Laura worked as a registered veterinary technician for six and a half years, five of them in an 24 hour animal hospital emergency room. Sadly, she had seen the aftermath of pets not being secured in vehicles far too many times. That’s why we’re religious about seat belting the dogs in whenever the vehicle is moving. To do this we put harnesses on the dogs, and the seat belt attachment clips onto the harness with a D-ring. Not only does this system protect them, but it also prevents them from trying to jump into the drivers lap and cause a wreck. It’s a win-win.
To get the dogs to and from the truck we use high visibility, reflective, retractable leashes in conjunction with Gentle Leader nose harnesses. To actually get Bullet into the truck we had to make more special arrangements. The truck isn’t lifted, yet it still has pretty decent ground clearance. To add to the height problem, the running boards are rounded chrome tubes with just a plastic step beside each door. Try telling an excited Labrador to only use the step and not the slick chrome, it won’t go well. Kimber is small enough, and calm enough, that we can just lift her into her seat. However, with Bullet we thought it best to get him steps that he climb up and down with. Since Lab’s have so many knee problems (knowledge courtesy of being married to a vet tech) providing him a way out of the truck instead of jumping was important, those surgeries are expensive.
It’s also important to us to keep our dogs as comfortable as possible while driving. Being in a moving vehicle freaks Bullet out enough already, we don’t want him to be uncomfortable as well.
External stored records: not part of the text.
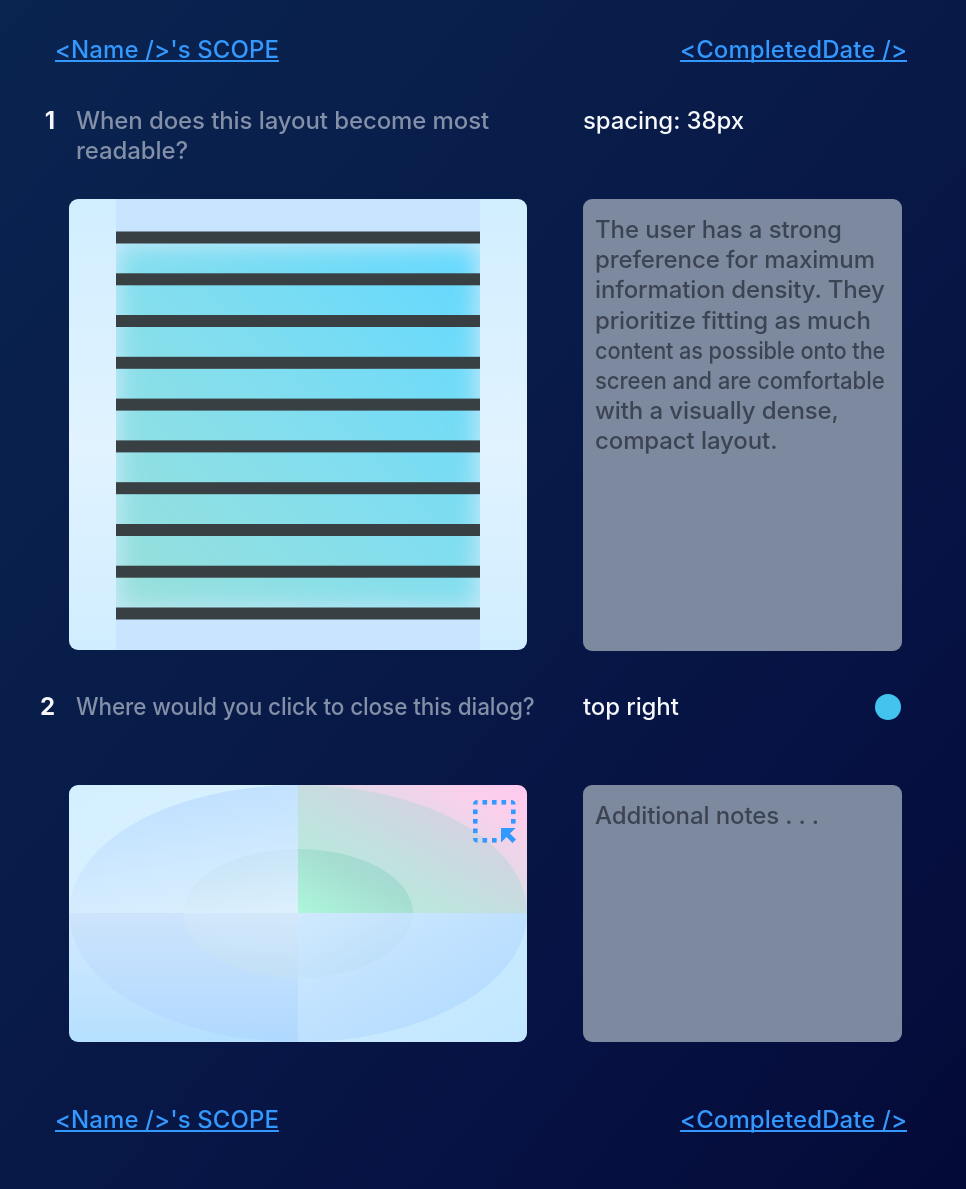
<!DOCTYPE html>
<html lang="en">
<head>
<meta charset="utf-8">
<title>Scope results</title>
<style>
:root {
  --night-light: #0a2450;
  --night: #081a48;
  --night-deep: #061243;
  --night-dark: #040a37;
  --link: #3399ff;
  --muted: #8490a8;
  --answer: #f6f8fc;
  --panel: #7c899f;
  --panel-text: #3c4453;
  --bar: #394044;
  --marker: #42c4ee;
}
* { box-sizing: border-box; margin: 0; padding: 0; }
html, body { width: 966px; height: 1189px; overflow: hidden; }
body {
  font: 500 24px/30.2px Inter, "Liberation Sans", sans-serif;
  letter-spacing: -0.1px;
  background: linear-gradient(130deg, var(--night-light), var(--night) 45%, var(--night-deep) 74%, var(--night-dark));
}
.sheet { display: flex; flex-direction: column; height: 1189px; padding-top: 35px; }
.strip { display: flex; justify-content: space-between; height: 30px; padding: 0 59px 0 55px; letter-spacing: 0.08px; }
.strip a { color: var(--link); text-decoration: underline; text-decoration-thickness: 2px; text-underline-offset: 2px; text-decoration-skip-ink: none; white-space: nowrap; }
.item { display: grid; grid-template-columns: 69px 458px 56px 319px; }
.item-readability { grid-template-rows: 93px 452px; margin-top: 41px; }
.item-dialog { grid-template-rows: 93px 257px; margin-top: 41px; }
.strip-bottom { margin-top: 63px; }
.number { font-weight: 700; color: var(--answer); text-align: right; padding-right: 14px; }
.question { font-weight: 500; font-size: 24px; color: var(--muted); padding-left: 7px; white-space: nowrap; }
.answer { grid-column: 4; display: flex; justify-content: space-between; align-items: flex-start; color: var(--answer); white-space: nowrap; }
.board { grid-column: 2; grid-row: 2; border-radius: 9px; overflow: hidden; }
.item-readability .board { height: 451px; }
.board svg { display: block; }
.notes { grid-column: 4; grid-row: 2; border-radius: 9px; background: var(--panel); color: var(--panel-text); padding: 16px 12px; white-space: nowrap; }
.notes span { display: block; width: max-content; }
.narrow { display: inline-block; width: max-content; transform-origin: 0 50%; }
.narrow-a { transform: scaleX(.904); }
.narrow-b { transform: scaleX(.924); }
.narrow-c { transform: scaleX(.938); }
.marker { width: 26px; height: 26px; margin: 2px 1px 0 0; border-radius: 50%; background: var(--marker); }
</style>
</head>
<body>
<main class="sheet">
  <header class="strip">
    <a href="#">&lt;Name /&gt;'s SCOPE</a>
    <a href="#">&lt;CompletedDate /&gt;</a>
  </header>

  <section class="item item-readability">
    <p class="number">1</p>
    <h2 class="question">When does this layout become most<br>readable?</h2>
    <p class="answer">spacing: 38px</p>
    <div class="board">
      <svg width="458" height="451" viewBox="0 0 458 451" role="img" aria-label="Ten evenly spaced bars">
        <defs>
          <linearGradient id="sky" x1="0" y1="0" x2="0" y2="1">
            <stop offset="0" stop-color="#d1eeff"/><stop offset=".55" stop-color="#e1f3ff"/><stop offset="1" stop-color="#d0edff"/>
          </linearGradient>
          <linearGradient id="glow" x1="0" y1="1" x2="1" y2="0">
            <stop offset="0" stop-color="#98e0da"/><stop offset=".5" stop-color="#82deee"/><stop offset="1" stop-color="#62d8ff"/>
          </linearGradient>
          <filter id="soft" x="-20%" y="-20%" width="140%" height="140%"><feGaussianBlur stdDeviation="12"/></filter>
          <clipPath id="column"><rect x="47" y="33" width="364" height="387"/></clipPath>
          <rect id="bar" x="47" width="364" height="12" fill="var(--bar)"/>
        </defs>
        <rect width="458" height="451" fill="url(#sky)"/>
        <rect x="47" width="364" height="451" fill="#c8e4fe"/>
        <g clip-path="url(#column)">
          <rect x="47" y="33" width="364" height="387" fill="#c9e9fa"/>
          <rect x="50" y="47" width="358" height="362" fill="url(#glow)" filter="url(#soft)"/>
        </g>
        <use href="#bar" y="32.5"/>
        <use href="#bar" y="74.3"/>
        <use href="#bar" y="116"/>
        <use href="#bar" y="157.8"/>
        <use href="#bar" y="199.6"/>
        <use href="#bar" y="241.4"/>
        <use href="#bar" y="283.2"/>
        <use href="#bar" y="325"/>
        <use href="#bar" y="366.7"/>
        <use href="#bar" y="408.5"/>
      </svg>
    </div>
    <p class="notes">
      <span>The user has a strong</span>
      <span>preference for maximum</span>
      <span>information density. They</span>
      <span>prioritize fitting as much</span>
      <span class="narrow narrow-a">content as possible onto the</span>
      <span class="narrow narrow-b">screen and are comfortable</span>
      <span>with a visually dense,</span>
      <span>compact layout.</span>
    </p>
  </section>

  <section class="item item-dialog">
    <p class="number">2</p>
    <h2 class="question"><span class="narrow narrow-c">Where would you click to close this dialog?</span></h2>
    <p class="answer">top right <span class="marker"></span></p>
    <div class="board">
      <svg width="458" height="257" viewBox="0 0 458 257" role="img" aria-label="Dialog areas with the top right area selected">
        <defs>
          <linearGradient id="area-tl" x1="0" y1="0" x2="1" y2="1">
            <stop offset="0" stop-color="#d3efff"/><stop offset="1" stop-color="#def2fe"/>
          </linearGradient>
          <linearGradient id="area-tr" x1="0" y1="1" x2="1" y2="0">
            <stop offset="0" stop-color="#b2f6de"/><stop offset=".5" stop-color="#dbdde6"/><stop offset=".85" stop-color="#fbcfec"/><stop offset="1" stop-color="#ffc9ee"/>
          </linearGradient>
          <linearGradient id="area-bl" x1="0" y1="0" x2="0" y2="1">
            <stop offset="0" stop-color="#d4eaff"/><stop offset="1" stop-color="#b5e0ff"/>
          </linearGradient>
          <linearGradient id="area-br" x1="0" y1="0" x2="1" y2="1">
            <stop offset="0" stop-color="#d4edff"/><stop offset="1" stop-color="#c0e7ff"/>
          </linearGradient>
          <linearGradient id="ring-tl" x1=".3" y1="0" x2=".6" y2="1">
            <stop offset="0" stop-color="#bedfff"/><stop offset="1" stop-color="#d9effe"/>
          </linearGradient>
          <linearGradient id="ring-tr" x1="0" y1="1" x2="1" y2="0">
            <stop offset="0" stop-color="#b0f3dc"/><stop offset=".45" stop-color="#c3dfdf"/><stop offset=".8" stop-color="#d9cfe2"/><stop offset="1" stop-color="#dfcce3"/>
          </linearGradient>
          <linearGradient id="ring-bl" x1=".5" y1="0" x2=".5" y2="1">
            <stop offset="0" stop-color="#cde4fc"/><stop offset="1" stop-color="#b0d9ff"/>
          </linearGradient>
          <linearGradient id="ring-br" x1="0" y1="0" x2="1" y2="1">
            <stop offset="0" stop-color="#d0eaff"/><stop offset=".75" stop-color="#b5dcff"/><stop offset="1" stop-color="#b2daff"/>
          </linearGradient>
          <linearGradient id="core-tl" x1=".3" y1="0" x2=".6" y2="1">
            <stop offset="0" stop-color="#c5e3f6"/><stop offset="1" stop-color="#dbeffd"/>
          </linearGradient>
          <linearGradient id="core-tr" x1="0" y1="1" x2="1" y2="0">
            <stop offset="0" stop-color="#adf6db"/><stop offset=".5" stop-color="#a6e0d2"/><stop offset="1" stop-color="#a6d0d2"/>
          </linearGradient>
          <linearGradient id="core-bl" x1=".6" y1="0" x2=".5" y2="1">
            <stop offset="0" stop-color="#d3e8fb"/><stop offset="1" stop-color="#c1dff6"/>
          </linearGradient>
          <linearGradient id="core-br" x1="0" y1="0" x2="1" y2="1">
            <stop offset="0" stop-color="#d0eaff"/><stop offset="1" stop-color="#b8dcf8"/>
          </linearGradient>
          <rect id="dash" width="4.6" height="4.6"/>
          <g id="dash-row"><use href="#dash" x="9.5"/><use href="#dash" x="19"/><use href="#dash" x="28.5"/></g>
        </defs>
        <g id="areas">
          <rect width="229" height="128" fill="url(#area-tl)"/>
          <rect x="229" width="229" height="128" fill="url(#area-tr)"/>
          <rect y="128" width="229" height="129" fill="url(#area-bl)"/>
          <rect x="229" y="128" width="229" height="129" fill="url(#area-br)"/>
        </g>
        <g id="rings">
          <path d="M229 128V0A229 128 0 0 0 0 128Z" fill="url(#ring-tl)"/>
          <path d="M229 128V0A229 128 0 0 1 458 128Z" fill="url(#ring-tr)"/>
          <path d="M229 128V257A229 129 0 0 1 0 128Z" fill="url(#ring-bl)"/>
          <path d="M229 128V257A229 129 0 0 0 458 128Z" fill="url(#ring-br)"/>
        </g>
        <g id="cores">
          <path d="M229 128V64A115 64 0 0 0 114 128Z" fill="url(#core-tl)"/>
          <path d="M229 128V64A115 64 0 0 1 344 128Z" fill="url(#core-tr)"/>
          <path d="M229 128V193A115 65 0 0 1 114 128Z" fill="url(#core-bl)"/>
          <path d="M229 128V193A115 65 0 0 0 344 128Z" fill="url(#core-br)"/>
        </g>
        <g id="select-icon" transform="translate(404 15)" fill="var(--link)">
          <path d="M4.6 0V4.6H0Q0 0 4.6 0ZM38 0V4.6H42.6Q42.6 0 38 0ZM0 38H4.6V42.6Q0 42.6 0 38Z"/>
          <use href="#dash-row"/>
          <use href="#dash-row" transform="matrix(0 1 1 0 0 0)"/>
          <use href="#dash" x="38" y="9.5"/>
          <use href="#dash" x="38" y="19"/>
          <use href="#dash" x="9.5" y="38"/>
          <use href="#dash" x="19" y="38"/>
          <path d="M28 28H42.6L37 33.5L43 39.5L39.5 43L33.5 37L28 42.6Z"/>
        </g>
      </svg>
    </div>
    <p class="notes">Additional notes . . .</p>
  </section>

  <footer class="strip strip-bottom">
    <a href="#">&lt;Name /&gt;'s SCOPE</a>
    <a href="#">&lt;CompletedDate /&gt;</a>
  </footer>
</main>
</body>
</html>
That’s why we put his bed, security blanket, pillow, and stuffed squeaky cow in there with him. Having the things he’s used to sleeping with, and on, just helps keep him calmer.